To develop a proper fertilization plan, it is essential to collect leaf samples each year in July. For procedures on collecting leaf samples, see Pecan Leaf Sampling. Samples are analyzed and used to make fertilizer recommendations for the following year. Collaborative work between Oklahoma State University, the Noble Foundation and Auburn University has resulted in a scientific article, Pecan Leaf Elemental Sufficiency Ranges and Fertilizer Recommendations, which is the first comprehensive paper on sufficient nutrient levels and fertilization recommendations for the entire pecan growing industry.

Nitrogen
Nitrogen (N) should be applied in late February to early March before bud-break occurs. In areas where flooding is known to occur, a split application is recommended. The first application should consist of 60 percent of the recommended amount, followed by the remaining 40 percent in May. Research has shown that nitrogen absorption rapidly increases when stored nitrogen pools are nearly depleted. This means nitrogen demand is greatest when nitrogen stores are being replenished. This normally occurs in the early spring during periods of rapid growth and leaf expansion (Acuna-Maldonado, et al., 2003). Of the nitrogen that is absorbed, approximately 93 percent is transported to stored nitrogen pools which are used the following growing season. This is why it is critical to apply nitrogen annually.

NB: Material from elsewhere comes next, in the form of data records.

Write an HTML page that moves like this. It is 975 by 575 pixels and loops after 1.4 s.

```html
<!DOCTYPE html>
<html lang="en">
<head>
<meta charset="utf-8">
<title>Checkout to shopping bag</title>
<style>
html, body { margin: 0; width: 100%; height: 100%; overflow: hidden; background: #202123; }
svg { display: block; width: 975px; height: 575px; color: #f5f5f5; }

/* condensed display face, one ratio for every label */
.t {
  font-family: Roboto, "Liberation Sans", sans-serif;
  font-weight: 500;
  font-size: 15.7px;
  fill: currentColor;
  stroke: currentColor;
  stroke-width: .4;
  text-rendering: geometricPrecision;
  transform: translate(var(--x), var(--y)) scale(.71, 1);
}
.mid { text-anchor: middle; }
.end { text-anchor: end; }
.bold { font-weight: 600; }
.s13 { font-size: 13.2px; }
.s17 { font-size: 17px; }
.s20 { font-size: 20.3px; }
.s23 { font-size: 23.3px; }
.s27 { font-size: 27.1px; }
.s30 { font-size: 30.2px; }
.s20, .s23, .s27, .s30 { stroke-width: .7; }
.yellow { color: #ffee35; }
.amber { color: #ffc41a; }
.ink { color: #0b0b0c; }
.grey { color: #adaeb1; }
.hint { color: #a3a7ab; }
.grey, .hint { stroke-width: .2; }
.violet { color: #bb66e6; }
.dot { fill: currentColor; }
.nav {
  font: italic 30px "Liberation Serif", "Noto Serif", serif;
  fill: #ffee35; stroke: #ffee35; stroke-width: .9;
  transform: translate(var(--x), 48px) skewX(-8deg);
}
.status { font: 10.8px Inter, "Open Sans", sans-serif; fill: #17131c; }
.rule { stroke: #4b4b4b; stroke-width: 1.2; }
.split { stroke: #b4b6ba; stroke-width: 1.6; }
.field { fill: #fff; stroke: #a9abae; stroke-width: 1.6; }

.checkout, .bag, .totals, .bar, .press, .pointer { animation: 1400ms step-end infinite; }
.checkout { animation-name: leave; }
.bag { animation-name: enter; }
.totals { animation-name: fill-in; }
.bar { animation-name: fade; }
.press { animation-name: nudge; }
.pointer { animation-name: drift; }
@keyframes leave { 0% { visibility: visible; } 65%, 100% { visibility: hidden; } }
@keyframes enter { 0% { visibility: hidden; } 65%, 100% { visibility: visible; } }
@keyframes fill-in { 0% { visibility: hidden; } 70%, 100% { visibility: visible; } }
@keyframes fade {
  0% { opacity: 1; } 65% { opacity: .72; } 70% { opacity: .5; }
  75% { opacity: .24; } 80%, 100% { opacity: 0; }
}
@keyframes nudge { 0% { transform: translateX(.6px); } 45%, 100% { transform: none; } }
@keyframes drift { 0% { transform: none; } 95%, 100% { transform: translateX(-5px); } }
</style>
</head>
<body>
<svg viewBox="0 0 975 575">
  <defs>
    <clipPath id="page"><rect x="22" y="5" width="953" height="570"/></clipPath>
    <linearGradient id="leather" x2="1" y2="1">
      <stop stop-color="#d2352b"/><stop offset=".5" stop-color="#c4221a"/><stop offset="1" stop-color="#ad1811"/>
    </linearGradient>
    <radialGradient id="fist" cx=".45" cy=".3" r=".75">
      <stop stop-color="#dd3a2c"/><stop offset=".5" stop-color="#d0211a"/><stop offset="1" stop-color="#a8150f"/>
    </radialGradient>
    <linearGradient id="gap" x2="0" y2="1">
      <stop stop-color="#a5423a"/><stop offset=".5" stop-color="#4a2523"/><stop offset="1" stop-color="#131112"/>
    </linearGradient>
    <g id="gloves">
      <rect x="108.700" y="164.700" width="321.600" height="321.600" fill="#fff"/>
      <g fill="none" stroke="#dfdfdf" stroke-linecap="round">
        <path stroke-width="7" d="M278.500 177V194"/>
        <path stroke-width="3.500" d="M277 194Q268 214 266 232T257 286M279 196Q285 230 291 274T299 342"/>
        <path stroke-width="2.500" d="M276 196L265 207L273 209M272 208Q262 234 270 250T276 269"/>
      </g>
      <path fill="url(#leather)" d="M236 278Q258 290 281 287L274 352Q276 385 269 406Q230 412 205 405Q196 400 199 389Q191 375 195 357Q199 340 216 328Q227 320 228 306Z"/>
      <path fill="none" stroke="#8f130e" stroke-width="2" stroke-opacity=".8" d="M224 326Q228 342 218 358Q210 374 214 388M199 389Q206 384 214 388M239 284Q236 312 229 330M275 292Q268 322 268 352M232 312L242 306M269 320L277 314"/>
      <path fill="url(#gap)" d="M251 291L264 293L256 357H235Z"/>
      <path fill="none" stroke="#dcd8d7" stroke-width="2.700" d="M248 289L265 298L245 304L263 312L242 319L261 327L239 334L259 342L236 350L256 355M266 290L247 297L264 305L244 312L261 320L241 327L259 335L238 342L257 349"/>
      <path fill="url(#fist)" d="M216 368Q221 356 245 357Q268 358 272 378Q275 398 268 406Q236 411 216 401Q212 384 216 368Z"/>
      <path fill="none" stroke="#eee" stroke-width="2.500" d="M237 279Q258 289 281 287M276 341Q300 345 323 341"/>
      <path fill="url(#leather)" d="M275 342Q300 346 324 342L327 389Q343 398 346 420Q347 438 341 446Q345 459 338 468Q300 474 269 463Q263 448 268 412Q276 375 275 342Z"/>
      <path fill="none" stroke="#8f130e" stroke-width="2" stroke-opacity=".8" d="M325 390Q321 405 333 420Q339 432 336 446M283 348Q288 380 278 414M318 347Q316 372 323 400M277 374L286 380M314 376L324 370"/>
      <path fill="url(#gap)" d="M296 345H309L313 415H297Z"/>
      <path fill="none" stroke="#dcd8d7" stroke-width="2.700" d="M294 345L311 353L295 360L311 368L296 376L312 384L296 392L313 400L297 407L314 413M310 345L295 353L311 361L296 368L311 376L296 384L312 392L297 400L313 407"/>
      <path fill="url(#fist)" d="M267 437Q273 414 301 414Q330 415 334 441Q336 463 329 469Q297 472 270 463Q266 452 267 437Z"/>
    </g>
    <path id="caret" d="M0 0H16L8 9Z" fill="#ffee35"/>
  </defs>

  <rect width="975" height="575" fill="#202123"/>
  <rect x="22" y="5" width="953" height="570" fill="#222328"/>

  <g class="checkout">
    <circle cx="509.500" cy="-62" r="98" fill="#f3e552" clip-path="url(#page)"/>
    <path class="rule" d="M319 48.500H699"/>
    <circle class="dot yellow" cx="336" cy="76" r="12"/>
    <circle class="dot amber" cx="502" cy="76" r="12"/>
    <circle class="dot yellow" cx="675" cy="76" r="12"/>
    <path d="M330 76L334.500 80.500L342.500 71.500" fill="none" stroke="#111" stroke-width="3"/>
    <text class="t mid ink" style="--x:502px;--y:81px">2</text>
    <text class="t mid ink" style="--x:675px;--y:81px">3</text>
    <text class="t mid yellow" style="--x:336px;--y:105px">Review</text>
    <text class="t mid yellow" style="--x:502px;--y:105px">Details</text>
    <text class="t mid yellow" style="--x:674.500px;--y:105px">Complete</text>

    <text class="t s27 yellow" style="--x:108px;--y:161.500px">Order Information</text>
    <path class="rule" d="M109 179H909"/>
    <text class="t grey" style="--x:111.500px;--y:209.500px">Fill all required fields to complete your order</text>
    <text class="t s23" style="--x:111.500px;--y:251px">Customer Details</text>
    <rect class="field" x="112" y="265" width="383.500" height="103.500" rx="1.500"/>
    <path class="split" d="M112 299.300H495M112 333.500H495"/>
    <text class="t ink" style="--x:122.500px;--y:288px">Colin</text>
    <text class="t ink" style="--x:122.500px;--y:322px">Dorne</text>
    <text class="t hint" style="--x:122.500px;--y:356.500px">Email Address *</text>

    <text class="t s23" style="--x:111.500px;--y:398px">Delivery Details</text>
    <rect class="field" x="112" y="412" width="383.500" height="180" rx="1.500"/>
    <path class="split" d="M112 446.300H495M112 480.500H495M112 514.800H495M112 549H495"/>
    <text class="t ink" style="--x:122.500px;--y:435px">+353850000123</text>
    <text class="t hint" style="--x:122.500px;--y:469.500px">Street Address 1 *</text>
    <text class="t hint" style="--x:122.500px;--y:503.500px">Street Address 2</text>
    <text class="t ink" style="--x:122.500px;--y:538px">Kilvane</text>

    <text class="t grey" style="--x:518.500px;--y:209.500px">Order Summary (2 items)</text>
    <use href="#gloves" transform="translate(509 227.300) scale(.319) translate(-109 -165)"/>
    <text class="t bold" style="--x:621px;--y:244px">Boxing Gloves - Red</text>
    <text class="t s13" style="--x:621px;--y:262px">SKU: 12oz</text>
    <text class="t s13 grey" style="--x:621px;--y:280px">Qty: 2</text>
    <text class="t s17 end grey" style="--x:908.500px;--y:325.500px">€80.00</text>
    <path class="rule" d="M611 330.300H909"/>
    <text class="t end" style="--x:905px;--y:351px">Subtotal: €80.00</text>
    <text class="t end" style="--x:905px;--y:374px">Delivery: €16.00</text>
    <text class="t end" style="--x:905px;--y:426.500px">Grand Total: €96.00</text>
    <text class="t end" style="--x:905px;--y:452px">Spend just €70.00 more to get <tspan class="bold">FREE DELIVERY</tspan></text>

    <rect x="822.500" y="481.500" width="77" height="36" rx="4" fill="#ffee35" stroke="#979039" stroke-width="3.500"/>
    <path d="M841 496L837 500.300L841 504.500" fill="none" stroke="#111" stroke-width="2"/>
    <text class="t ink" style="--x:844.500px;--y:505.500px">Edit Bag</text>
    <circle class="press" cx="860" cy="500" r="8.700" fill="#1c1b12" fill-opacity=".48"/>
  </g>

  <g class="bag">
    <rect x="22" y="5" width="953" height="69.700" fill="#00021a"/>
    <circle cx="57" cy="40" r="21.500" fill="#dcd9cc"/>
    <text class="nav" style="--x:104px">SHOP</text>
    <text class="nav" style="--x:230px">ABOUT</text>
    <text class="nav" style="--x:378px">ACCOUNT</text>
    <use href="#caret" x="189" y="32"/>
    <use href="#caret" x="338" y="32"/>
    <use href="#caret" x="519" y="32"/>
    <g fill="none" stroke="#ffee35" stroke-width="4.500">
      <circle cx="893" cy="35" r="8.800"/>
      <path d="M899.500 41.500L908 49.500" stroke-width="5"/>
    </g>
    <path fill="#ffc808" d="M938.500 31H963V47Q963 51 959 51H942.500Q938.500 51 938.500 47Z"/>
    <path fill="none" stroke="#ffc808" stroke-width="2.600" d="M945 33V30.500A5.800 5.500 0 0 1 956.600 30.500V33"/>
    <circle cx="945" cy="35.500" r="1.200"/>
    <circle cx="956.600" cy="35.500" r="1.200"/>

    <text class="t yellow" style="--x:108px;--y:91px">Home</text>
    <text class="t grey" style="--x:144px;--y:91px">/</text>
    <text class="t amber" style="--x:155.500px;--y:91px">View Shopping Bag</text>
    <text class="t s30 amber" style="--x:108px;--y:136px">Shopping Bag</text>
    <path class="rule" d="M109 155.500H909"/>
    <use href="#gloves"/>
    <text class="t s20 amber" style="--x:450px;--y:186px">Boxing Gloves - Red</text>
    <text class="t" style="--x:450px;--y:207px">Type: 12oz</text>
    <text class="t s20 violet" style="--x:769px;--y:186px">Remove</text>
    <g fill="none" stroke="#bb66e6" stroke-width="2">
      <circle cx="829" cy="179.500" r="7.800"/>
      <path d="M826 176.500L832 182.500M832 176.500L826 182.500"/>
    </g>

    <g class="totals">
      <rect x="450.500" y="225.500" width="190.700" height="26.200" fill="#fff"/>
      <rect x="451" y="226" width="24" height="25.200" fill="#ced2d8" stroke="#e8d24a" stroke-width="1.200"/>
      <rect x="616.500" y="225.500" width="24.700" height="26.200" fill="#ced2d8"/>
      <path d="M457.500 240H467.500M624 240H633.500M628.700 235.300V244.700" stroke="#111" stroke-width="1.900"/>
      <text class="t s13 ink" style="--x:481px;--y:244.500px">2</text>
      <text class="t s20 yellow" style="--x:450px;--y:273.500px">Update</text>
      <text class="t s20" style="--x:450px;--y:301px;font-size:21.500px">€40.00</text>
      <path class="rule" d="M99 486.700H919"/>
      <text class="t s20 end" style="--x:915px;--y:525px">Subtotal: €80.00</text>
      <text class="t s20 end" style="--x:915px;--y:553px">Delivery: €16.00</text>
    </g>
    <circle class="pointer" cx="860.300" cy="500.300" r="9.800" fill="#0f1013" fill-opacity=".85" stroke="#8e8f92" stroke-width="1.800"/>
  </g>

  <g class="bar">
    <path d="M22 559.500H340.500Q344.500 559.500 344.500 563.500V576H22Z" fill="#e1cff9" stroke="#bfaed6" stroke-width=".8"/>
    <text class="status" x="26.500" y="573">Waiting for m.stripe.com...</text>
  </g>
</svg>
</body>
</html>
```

New research/new recommendations
New research conducted at Oklahoma State University by Dr. Mike Smith has led to a change in the recommended application method of phosphorus and potassium. The same application amount per acre is recommended. However, it is now recommended to apply both phosphorus and potassium in a band halfway between the trunk and the drip line of the tree instead of broadcasting over the entire area around the trees. If drip irrigation is used, then phosphorus and/or potassium should be applied near the drip irrigation line (Smith, 2012). The soil around the band is overloaded with phosphorus and potassium, allowing the roots to absorb the nutrients which are then translocated throughout the tree. This research has led to an increase in the minimum leaf concentrations of both nutrients.

Phosphorus
Phosphorus (P) reduces leaf scorch, aids in preventing early defoliation and is an important nutrient in nut growth (Smith, 2003). The minimum concentration of leaf P for native pecan trees is 0.12 percent and 0.14 percent for improved varieties (Smith, 2012). Phosphorus should be applied annually until recommended leaf nutrient levels are reached. Once nutrient levels are above minimum concentrations, application should be stopped until levels once again fall below the desired amount.

Potassium
Potassium (K) is linked to kernel oil content (Hunter and Hammer, 1956) and plays a role in transporting carbohydrates (Rohla, 2010). The minimum concentration of leaf K for native pecan trees is 0.75 percent and 1.0 percent for improved varieties (Smith, 2012). Banding potassium and phosphorus together will reduce passes through the pecan orchard.

Other nutrients
Other nutrients are important for a healthy orchard and should not be overlooked. Trees may not show signs of a deficiency, but nutrient levels may be low enough to sufficiently lower production. For current recommended application rates, see the abovementioned Pecan Leaf Elemental Sufficiency Ranges and Fertilizer Recommendations.

application
application
New research at Oklahoma State University suggests application of phosphorus and potassium in a band halfway between pecan trees and the dripline.